Doctors are currently more likely to recommend blood pressure medications for older people who have a higher overall cardiovascular risk, thanks in part to their age, and few monitor patients' blood pressure frequently enough to track the rate of increase.
The current "watch-and-wait" approach to high blood pressure readings in younger people may set patients on a course for irreversible heart damage.
A new research suggests that early detection and treatment of rapidly rising blood pressure in midlife may be required to prevent long-term damage to the heart.
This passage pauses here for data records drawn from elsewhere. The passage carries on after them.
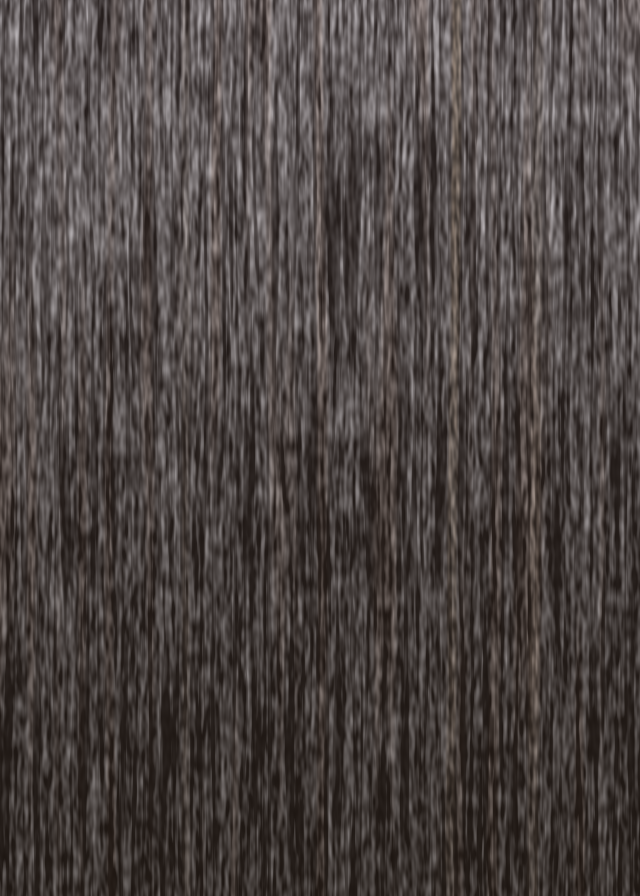
Reproduce this texture procedurally as a WebGL 1 fragment shader.

```glsl
precision highp float;
uniform vec2 u_resolution;

vec2 gradientAt(vec2 cell) {
  vec3 q = fract(vec3(cell.xyx) * vec3(0.1031, 0.1030, 0.0973));
  q += dot(q, q.yzx + 33.33);
  float angle = 6.2832 * fract((q.x + q.y) * q.z);
  return vec2(cos(angle), sin(angle));
}

// Gradient noise, scaled to roughly -1..1
float noise(vec2 p) {
  vec2 i = floor(p), f = fract(p);
  vec2 u = f * f * f * (f * (f * 6.0 - 15.0) + 10.0);
  float a = dot(gradientAt(i), f);
  float b = dot(gradientAt(i + vec2(1.0, 0.0)), f - vec2(1.0, 0.0));
  float c = dot(gradientAt(i + vec2(0.0, 1.0)), f - vec2(0.0, 1.0));
  float d = dot(gradientAt(i + 1.0), f - 1.0);
  return 1.5 * mix(mix(a, b, u.x), mix(c, d, u.x), u.y);
}

// Soft vertical band around a centre line
float streak(float x, float centre, float halfWidth) {
  return 1.0 - smoothstep(halfWidth * 0.4, halfWidth, abs(x - centre));
}

void main() {
  vec2 p = gl_FragCoord.xy / u_resolution.x;
  float height = gl_FragCoord.y / u_resolution.y;

  // Strands wander slightly sideways
  float x = p.x + 0.0018 * noise(vec2(p.x * 12.0, p.y * 4.0));

  // Long strands, shorter fibres and slender slanted flecks
  float broad = noise(vec2(x * 19.0 + 7.3, p.y * 0.9));
  float strand = noise(vec2(x * 89.0, p.y * 2.3 + 4.1));
  float fibre = noise(vec2(x * 149.0 + 31.7, p.y * 10.0));
  float fleck = noise(vec2(x * 167.0 + p.y * 5.0, p.y * 42.0 + 11.0));
  float glint = noise(vec2(x * 131.0 - p.y * 7.0 + 50.0, p.y * 25.0));

  // Long and short dark pores between the strands
  float longPore = smoothstep(0.10, 0.42, noise(vec2(x * 113.0 + 61.0, p.y * 2.4)));
  float shortPore = smoothstep(0.12, 0.45, noise(vec2(x * 139.0 + 23.0, p.y * 6.5 + 8.0)));
  float pore = max(longPore, 0.8 * shortPore);

  // Light falls off towards the bottom
  float light = mix(0.210, 0.415, smoothstep(-0.1, 1.1, height));
  float contrast = mix(0.95, 1.2, height);
  float relief = 0.035 * broad + 0.085 * strand + 0.13 * fibre;
  relief += (0.125 * fleck + 0.11 * glint) * (1.0 - 0.5 * pore);
  light += contrast * (relief - 0.125 * pore);
  light = max(light, 0.105 + 0.025 * fleck + 0.03 * height);

  // Brown shadows rising to cool grey highlights
  vec3 wood = mix(vec3(0.130, 0.102, 0.090), vec3(0.525, 0.503, 0.503),
                  (light - 0.10) / 0.41);
  wood += vec3(0.000, -0.002, 0.010) * (height - 0.4);

  // Faint brown tint on scattered strands
  float tint = smoothstep(0.1, 0.6, noise(vec2(x * 37.0 + 90.0, p.y * 0.9)));
  wood *= mix(vec3(1.0), vec3(1.03, 0.985, 0.95), tint);

  // One pale tan streak and two weaker brown ones
  float paleTan = streak(x, 0.703 + 0.011 * height, 0.010) * mix(0.35, 1.0, height);
  float rightBrown = streak(x, 0.832 + 0.010 * height, 0.011) * 0.35;
  float leftBrown = streak(x, 0.290, 0.008) * 0.25;
  float warm = max(paleTan, max(rightBrown, leftBrown));
  vec3 tan = vec3(0.44, 0.385, 0.335) * (1.0 + 0.5 * fleck + 0.4 * fibre);
  wood = mix(wood, tan, warm * 0.65);

  gl_FragColor = vec4(clamp(wood, 0.0, 1.0), 1.0);
}
```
The study tracked cardiac health indicators 1,653 men and women over 66 years and found that a sharp rise in blood pressure in midlife, not just crossing a certain threshold, can increase a person's risk of heart disease later in life.
Medications do not fully reverse damage to the heart from high blood pressure
The results revealed people who experienced a relatively rapid increase in blood pressure during midlife typically had a larger left ventricle -- an independent risk factor for heart disease and other health problems -- than those whose blood pressure edged up more slowly or later in life. Those taking medication to manage high blood pressure had a larger left ventricle than those with the same blood pressure who had never taken medication, suggesting that treatment in later life did not reverse the consequences of a rapid rise in blood pressure in earlier years.
Based on the study findings, a borderline or pre-hypertensive blood pressure reading (a systolic pressure of 120 to 139 mm Hg or a diastolic pressure from 80 to 89 mm Hg) -- even in your 30s -- should warrant more frequent monitoring so doctors can assess the rate of change in blood pressure.
"If people have a rapid rise in blood pressure, early treatment should be considered, because we know from this study that, 30 years down the line, they're going to have more heart damage than somebody with a slower rise in blood pressure," Dr. Arjun K. Ghosh said on behalf of the study team.
The above story is based on the March 24, 2012 news release byAmerican College of Cardiology.
The research was presented at the recent American College of Cardiology's 61st Annual Scientific Session.